Division exists between those who say mistletoe must not be brought into the house before New Year's Eve and those whom believe it must be a part of the greenery brought Christmas morning. What all agree on however is the custom of kissing under it. Traditionally a man may take a kiss from a girl standing under the sprig, but only if he plucks a berry from the plant and presents it to her with each kiss . Once the berries are gone , so too the kissing.
Mistletoe and husband divination also go hand in hand, with unmarried women told to swipe sprigs of the plant from the church altars, and hide them in their pillows to bring dreams of their future husbands. Unmarried girls would supervise the burning of old mistletoe to see how it went. Steady flames were good signs, but the spluttering ones foretold of cross and bad tempered husbands.
Evergreens brought home from church are said to be especially lucky and should be hung in the house and remain up all year to bring good fortune.
Evergreens are symbolic of enduring and renewed life which is why we decorate our homes with them at Christmastime.
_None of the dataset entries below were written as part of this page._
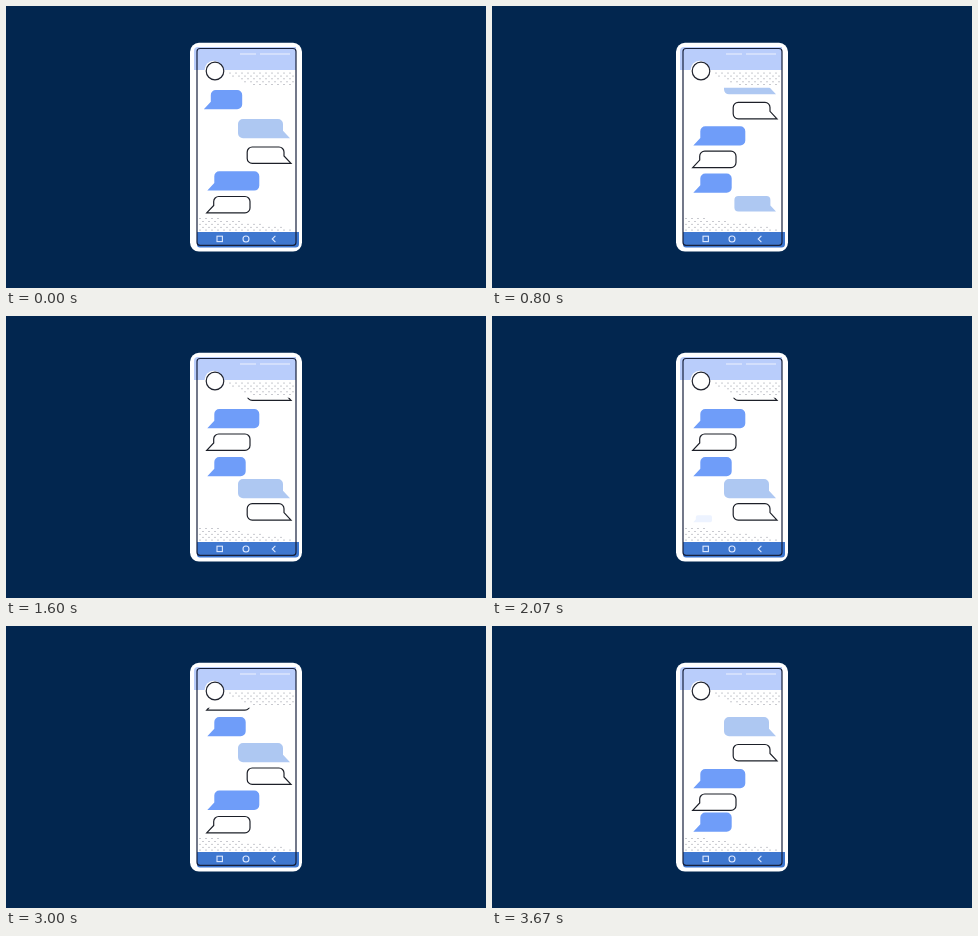
Write an HTML page that moves like this. It is 480 by 282 pixels and loops after 3.99 s.

```html
<!DOCTYPE html>
<html lang="en">
<head>
<meta charset="utf-8">
<title>Chat on a phone</title>
<style>
  html, body { margin: 0; width: 100%; height: 100%; overflow: hidden; background: #02264f; }
  svg { display: block; width: 100%; height: 100%; }
</style>
</head>
<body>
<svg id="stage" viewBox="0 0 480 282">
  <defs><clipPath id="screen"><rect x="188" y="81.8" width="104" height="144"/></clipPath></defs>
  <rect width="480" height="282" fill="#02264f"/>
  <rect x="184" y="36.8" width="112" height="208.8" rx="9" fill="#fff"/>
  <path d="M188 64V45q0-4 4-4H290V64Z" fill="#b9cdfb"/>
  <path d="M191 226H293V238q0 3.5-3.5 3.5H194q-3 0-3-3Z" fill="#3e77cf"/>
  <path d="M234 48h16M254 48h30" stroke="#dce6fd" stroke-width="1.4"/>
  <g id="dots" fill="#6d7180"></g>
  <g id="chat" clip-path="url(#screen)"></g>
  <rect x="191" y="42.5" width="99" height="196.8" rx="3" fill="none" stroke="#17213c" stroke-width="1.2"/>
  <circle cx="207.6" cy="63.8" r="9" fill="#fff"/>
  <circle cx="209" cy="65" r="8.8" fill="#fff" stroke="#20232e" stroke-width="1.2"/>
  <g fill="none" stroke="#dce8ff" stroke-width="1.1">
    <rect x="211" y="230.2" width="5.4" height="5.4"/>
    <circle cx="240" cy="233" r="3"/>
    <path d="M269.4 229.8L266.2 233L269.4 236.2"/>
  </g>
</svg>
<script>
const LOOP = 3990, FRAMES = 60;
const NS = 'http://www.w3.org/2000/svg';
const $ = id => document.getElementById(id);

function add(parent, tag, attrs) {
  const el = document.createElementNS(NS, tag);
  for (const k in attrs) el.setAttribute(k, attrs[k]);
  return parent.appendChild(el);
}

// Halftone triangles below the header and above the footer
for (let r = 0; r < 5; r++) {
  const shift = r % 2 * 3;
  for (let x = 194 + shift; x < 289; x += 6) {
    if (x > 219 + r * 6) add($('dots'), 'circle', { cx: x, cy: 67 + r * 2.9, r: .5 });
    if (x < 216 + r * 20) add($('dots'), 'circle', { cx: x, cy: 212.5 + r * 2.9, r: .5 });
  }
}

// Local origin is the tail tip; dir -1 mirrors the bubble
function bubblePath(w, h, dir) {
  const r = 5, X = x => x * dir, turn = dir > 0 ? 1 : 0;
  const arc = (x, y) => `a${r} ${r} 0 0 ${turn} ${X(x)} ${y}`;
  return `M0 0L${X(7)} -7.5V${r - h}${arc(r, -r)}H${X(w - r)}${arc(r, r)}V${-r}${arc(-r, r)}Z`;
}

const line = { fill: '#fff', stroke: '#1d2029', 'stroke-width': 1.2 };
const KINDS = {
  A: { x: 201.3, w: 38.4, h: 19.3, dir: 1, style: { fill: '#6f9df9' } },
  B: { x: 284, w: 52, h: 19.3, dir: -1, style: { fill: '#aec8f2' } },
  C: { x: 285, w: 43.8, h: 16.4, dir: -1, style: line },
  D: { x: 201.3, w: 52, h: 19.3, dir: 1, style: { fill: '#6f9df9' } },
  E: { x: 200.7, w: 43.3, h: 16.4, dir: 1, style: line }
};

// Scroll and pop-in windows, in frames
const MOVES = [[0, 6], [9, 13], [20, 23], [31, 36], [40, 45], [50, 55]];
const POPS = [[0, 6], [9, 13], [20, 23], [30, 35], [40, 45], [50, 55]];

// ys: top edge before and after each scroll, beginning with scroll number "from"
const bubbles = [
  { kind: 'A', from: 0, ys: [84, 61], dx: -3.5 },
  { kind: 'B', from: 0, ys: [113, 91, 65, 41] },
  { kind: 'C', from: 0, ys: [141, 118.5, 92.3, 68, 44] },
  { kind: 'D', from: 0, ys: [165.3, 143, 116, 93, 68.7, 44] },
  { kind: 'E', from: 0, ys: [190.5, 168, 141, 118, 94, 67.7, 43] },
  { kind: 'A', from: 0, ys: [186.5, 186.5, 164, 141, 117, 91, 61], pop: 0, drift: -3.5 },
  { kind: 'B', from: 1, ys: [187, 186, 163, 140.5, 117, 91], pop: 1 },
  { kind: 'C', from: 2, ys: [190, 187.7, 167.5, 142, 118.5], pop: 2 },
  { kind: 'D', from: 3, ys: [187, 187, 164.6, 143], pop: 3 },
  { kind: 'E', from: 4, ys: [190.5, 190.5, 168], pop: 4 },
  { kind: 'A', from: 5, ys: [186.5, 186.5], pop: 5 }
];

for (const b of bubbles) {
  const k = KINDS[b.kind];
  b.el = add($('chat'), 'path', { d: bubblePath(k.w, k.h, k.dir), ...k.style });
}

const progress = (f, [a, b]) => Math.min(1, Math.max(0, (f - a) / (b - a)));
const ease = p => p * p * (3 - 2 * p);

function draw(f) {
  const scroll = MOVES.map(m => ease(progress(f, m)));
  for (const b of bubbles) {
    const k = KINDS[b.kind];
    let y = b.ys[0];
    for (let i = 1; i < b.ys.length; i++) y += (b.ys[i] - b.ys[i - 1]) * scroll[b.from + i - 1];
    const x = k.x + (b.dx || 0) + (b.drift || 0) * scroll[5];
    const p = b.pop === undefined ? 1 : progress(f, POPS[b.pop]);
    b.el.setAttribute('transform', `translate(${x} ${y + k.h}) scale(${.2 + .8 * p})`);
    b.el.setAttribute('opacity', Math.min(1, Math.max(0, 1.6 * p - .2)));
  }
}

const start = performance.now();
function tick() {
  const t = (performance.now() - start) % LOOP;
  draw(Math.floor(t * FRAMES / LOOP));
  requestAnimationFrame(tick);
}
tick();
</script>
</body>
</html>
```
Our ancestors decorated their homes with holly, ivy, and rosemary, bay, and laurel plus anything that still showed green. Our choices today have become standardized as we do not observe allot of the rituals of the past with one such as holly believed to have protective powers, especially against the witches and lightening. The bush itself treated with great reverence, and used to clean chimneys. Holly is seen as a masculine plant and ivy a feminine one, leading to them being united at Christmas.